Critically acclaimed artist, writer and perfomer Laurie Anderson has a constantly changing relationship with process in its many forms—from drawing sketches of video installations, to improvising large-scale wall paintings, to generating and editing language with artificial intelligence.

Anderson joined Hirshhorn curator Marina Isgro to explore the artist’s process and talk through the evolution of some of her biggest projects to date, many featured in The Weather

“I’m much more of a map person, to see how things relate to each other. Eventually I think it does help to have an overall shape and how you feel at the end is really important to me. But I don’t know that at the beginning, so I prefer to make a map and see how things push against each other.” – Laurie Anderson on the making of Chalkroom for On Virtual Realities: Artist Talk with Laurie Anderson and Hsin-Chien Huang


As a Grammy Award-winning musician, performer, writer, and artist, Laurie Anderson has an international reputation as an artist who combines the traditions of the avant-garde with popular culture. Anderson’s theatrical works combine a variety of media, including performance, music, poetry, sculpture, opera, anthropological investigations, and linguistic games, to elicit emotional reactions. As a visual artist, Anderson has been shown at the Guggenheim Museum, New York; SoHo, New York; and extensively in Europe, including the Centre Pompidou in Paris. She has also released seven albums for Warner Brothers, including Big Science, featuring the song “O Superman,” which rose to No. 2 on the British pop charts. She is currently Charles Eliot Norton Professor of Poetry at Harvard University.

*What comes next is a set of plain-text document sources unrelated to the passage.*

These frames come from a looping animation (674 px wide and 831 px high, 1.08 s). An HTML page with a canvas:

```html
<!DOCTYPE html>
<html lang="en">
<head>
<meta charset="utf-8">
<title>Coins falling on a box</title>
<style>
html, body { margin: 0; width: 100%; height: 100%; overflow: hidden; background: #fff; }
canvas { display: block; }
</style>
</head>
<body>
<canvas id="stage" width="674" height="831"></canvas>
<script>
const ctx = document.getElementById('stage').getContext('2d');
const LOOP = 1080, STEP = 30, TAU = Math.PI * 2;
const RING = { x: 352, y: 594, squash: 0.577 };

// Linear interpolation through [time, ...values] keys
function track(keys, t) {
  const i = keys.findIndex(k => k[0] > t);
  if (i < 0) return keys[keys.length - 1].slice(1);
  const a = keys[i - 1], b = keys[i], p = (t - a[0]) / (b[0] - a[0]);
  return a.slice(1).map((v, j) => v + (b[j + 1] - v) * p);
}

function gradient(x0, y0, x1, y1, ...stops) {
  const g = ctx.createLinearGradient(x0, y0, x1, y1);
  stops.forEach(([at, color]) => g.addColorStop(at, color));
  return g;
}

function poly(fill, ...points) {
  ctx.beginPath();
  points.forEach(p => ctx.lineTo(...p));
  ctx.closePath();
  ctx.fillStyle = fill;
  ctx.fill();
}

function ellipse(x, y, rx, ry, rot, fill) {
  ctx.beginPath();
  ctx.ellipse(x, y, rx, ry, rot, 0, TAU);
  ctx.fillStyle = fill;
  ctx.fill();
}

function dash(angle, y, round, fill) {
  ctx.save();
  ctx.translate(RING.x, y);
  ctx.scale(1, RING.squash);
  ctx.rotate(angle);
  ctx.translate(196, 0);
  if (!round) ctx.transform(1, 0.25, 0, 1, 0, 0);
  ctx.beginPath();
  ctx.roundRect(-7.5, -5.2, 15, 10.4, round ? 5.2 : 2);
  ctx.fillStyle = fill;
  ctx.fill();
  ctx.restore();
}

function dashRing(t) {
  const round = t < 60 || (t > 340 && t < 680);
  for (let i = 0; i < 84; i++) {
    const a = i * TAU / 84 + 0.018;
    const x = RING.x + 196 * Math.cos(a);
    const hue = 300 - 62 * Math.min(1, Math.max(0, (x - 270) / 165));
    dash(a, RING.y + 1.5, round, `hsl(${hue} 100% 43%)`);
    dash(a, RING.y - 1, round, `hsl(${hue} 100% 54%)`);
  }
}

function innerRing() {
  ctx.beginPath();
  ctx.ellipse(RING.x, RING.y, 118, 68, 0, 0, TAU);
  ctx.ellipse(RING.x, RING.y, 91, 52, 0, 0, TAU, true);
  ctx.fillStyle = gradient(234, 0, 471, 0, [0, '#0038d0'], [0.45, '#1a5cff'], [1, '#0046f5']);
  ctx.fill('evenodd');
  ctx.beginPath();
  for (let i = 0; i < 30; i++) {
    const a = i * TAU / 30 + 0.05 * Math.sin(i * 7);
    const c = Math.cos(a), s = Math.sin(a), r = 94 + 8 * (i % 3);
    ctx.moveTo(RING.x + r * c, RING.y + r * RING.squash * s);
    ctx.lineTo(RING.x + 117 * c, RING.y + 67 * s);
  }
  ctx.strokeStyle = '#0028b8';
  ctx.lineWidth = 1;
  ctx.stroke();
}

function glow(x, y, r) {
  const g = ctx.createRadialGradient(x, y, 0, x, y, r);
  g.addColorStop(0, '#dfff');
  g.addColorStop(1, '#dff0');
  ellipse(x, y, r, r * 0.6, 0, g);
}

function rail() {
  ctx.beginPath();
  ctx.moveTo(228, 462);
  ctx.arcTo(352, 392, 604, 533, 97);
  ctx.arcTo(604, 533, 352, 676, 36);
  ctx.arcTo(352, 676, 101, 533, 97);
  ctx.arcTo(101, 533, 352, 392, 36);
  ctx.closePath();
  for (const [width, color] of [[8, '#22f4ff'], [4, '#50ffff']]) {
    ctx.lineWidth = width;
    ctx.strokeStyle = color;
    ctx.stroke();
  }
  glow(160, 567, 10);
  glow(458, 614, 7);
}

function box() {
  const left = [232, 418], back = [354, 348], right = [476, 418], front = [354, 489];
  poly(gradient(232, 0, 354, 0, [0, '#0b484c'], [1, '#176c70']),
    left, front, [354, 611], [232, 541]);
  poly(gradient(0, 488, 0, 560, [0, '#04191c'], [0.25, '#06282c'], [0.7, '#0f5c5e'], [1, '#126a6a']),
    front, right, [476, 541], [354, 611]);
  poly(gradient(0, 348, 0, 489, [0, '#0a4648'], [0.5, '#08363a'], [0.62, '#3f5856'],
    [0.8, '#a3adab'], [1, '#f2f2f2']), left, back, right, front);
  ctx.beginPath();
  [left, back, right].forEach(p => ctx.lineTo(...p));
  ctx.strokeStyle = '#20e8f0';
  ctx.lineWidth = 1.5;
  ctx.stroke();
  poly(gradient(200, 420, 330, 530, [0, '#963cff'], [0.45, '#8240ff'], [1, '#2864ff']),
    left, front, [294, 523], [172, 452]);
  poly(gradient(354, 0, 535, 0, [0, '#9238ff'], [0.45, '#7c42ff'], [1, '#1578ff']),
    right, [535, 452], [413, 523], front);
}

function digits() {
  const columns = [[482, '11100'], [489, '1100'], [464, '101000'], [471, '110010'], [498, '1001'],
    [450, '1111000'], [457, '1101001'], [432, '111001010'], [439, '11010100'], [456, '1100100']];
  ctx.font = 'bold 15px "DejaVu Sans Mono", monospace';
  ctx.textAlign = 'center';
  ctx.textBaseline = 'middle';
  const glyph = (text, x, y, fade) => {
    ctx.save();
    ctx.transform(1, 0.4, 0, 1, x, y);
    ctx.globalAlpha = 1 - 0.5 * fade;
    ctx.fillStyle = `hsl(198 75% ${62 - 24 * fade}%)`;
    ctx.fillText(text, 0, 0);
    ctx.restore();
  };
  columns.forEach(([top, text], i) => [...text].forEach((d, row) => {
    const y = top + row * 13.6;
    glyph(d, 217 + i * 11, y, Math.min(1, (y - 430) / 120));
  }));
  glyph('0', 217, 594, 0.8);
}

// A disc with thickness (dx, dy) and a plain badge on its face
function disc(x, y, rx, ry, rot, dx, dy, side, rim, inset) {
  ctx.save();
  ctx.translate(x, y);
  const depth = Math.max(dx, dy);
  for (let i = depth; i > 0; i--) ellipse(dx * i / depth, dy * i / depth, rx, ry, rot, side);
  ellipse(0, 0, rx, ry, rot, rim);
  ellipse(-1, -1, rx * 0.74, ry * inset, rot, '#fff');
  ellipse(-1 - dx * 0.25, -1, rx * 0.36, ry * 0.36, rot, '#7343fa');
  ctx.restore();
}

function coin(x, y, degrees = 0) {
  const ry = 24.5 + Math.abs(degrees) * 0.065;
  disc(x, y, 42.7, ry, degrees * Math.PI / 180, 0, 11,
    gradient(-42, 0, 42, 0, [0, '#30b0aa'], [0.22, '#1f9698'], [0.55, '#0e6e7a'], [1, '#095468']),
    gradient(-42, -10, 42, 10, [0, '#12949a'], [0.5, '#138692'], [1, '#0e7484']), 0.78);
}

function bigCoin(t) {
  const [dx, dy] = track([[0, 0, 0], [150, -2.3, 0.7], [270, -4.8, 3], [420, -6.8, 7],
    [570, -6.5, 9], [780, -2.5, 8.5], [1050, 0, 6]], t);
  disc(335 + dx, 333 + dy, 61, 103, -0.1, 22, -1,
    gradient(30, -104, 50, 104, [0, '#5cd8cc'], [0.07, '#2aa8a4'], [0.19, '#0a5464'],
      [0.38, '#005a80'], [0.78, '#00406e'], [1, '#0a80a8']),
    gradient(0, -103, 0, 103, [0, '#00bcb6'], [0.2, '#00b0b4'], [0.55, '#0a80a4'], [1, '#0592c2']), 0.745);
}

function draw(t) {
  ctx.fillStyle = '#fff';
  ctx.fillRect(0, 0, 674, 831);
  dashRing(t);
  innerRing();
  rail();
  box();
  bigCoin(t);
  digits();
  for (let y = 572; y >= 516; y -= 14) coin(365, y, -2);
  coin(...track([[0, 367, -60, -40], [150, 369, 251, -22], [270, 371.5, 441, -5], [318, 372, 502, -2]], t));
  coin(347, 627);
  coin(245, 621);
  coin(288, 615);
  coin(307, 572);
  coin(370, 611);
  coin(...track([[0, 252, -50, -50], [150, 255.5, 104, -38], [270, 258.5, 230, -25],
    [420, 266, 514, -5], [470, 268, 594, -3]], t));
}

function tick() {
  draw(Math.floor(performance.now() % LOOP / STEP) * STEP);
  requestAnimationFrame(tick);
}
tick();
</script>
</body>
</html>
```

Image credit: Portrait of Laurie Anderson. Installation view from Laurie Anderson: The Weather at the Hirshhorn Museum and Sculpture Garden, Smithsonian Institution, Washington, DC, 2021. Courtesy of the artist. Photo by Ron Blunt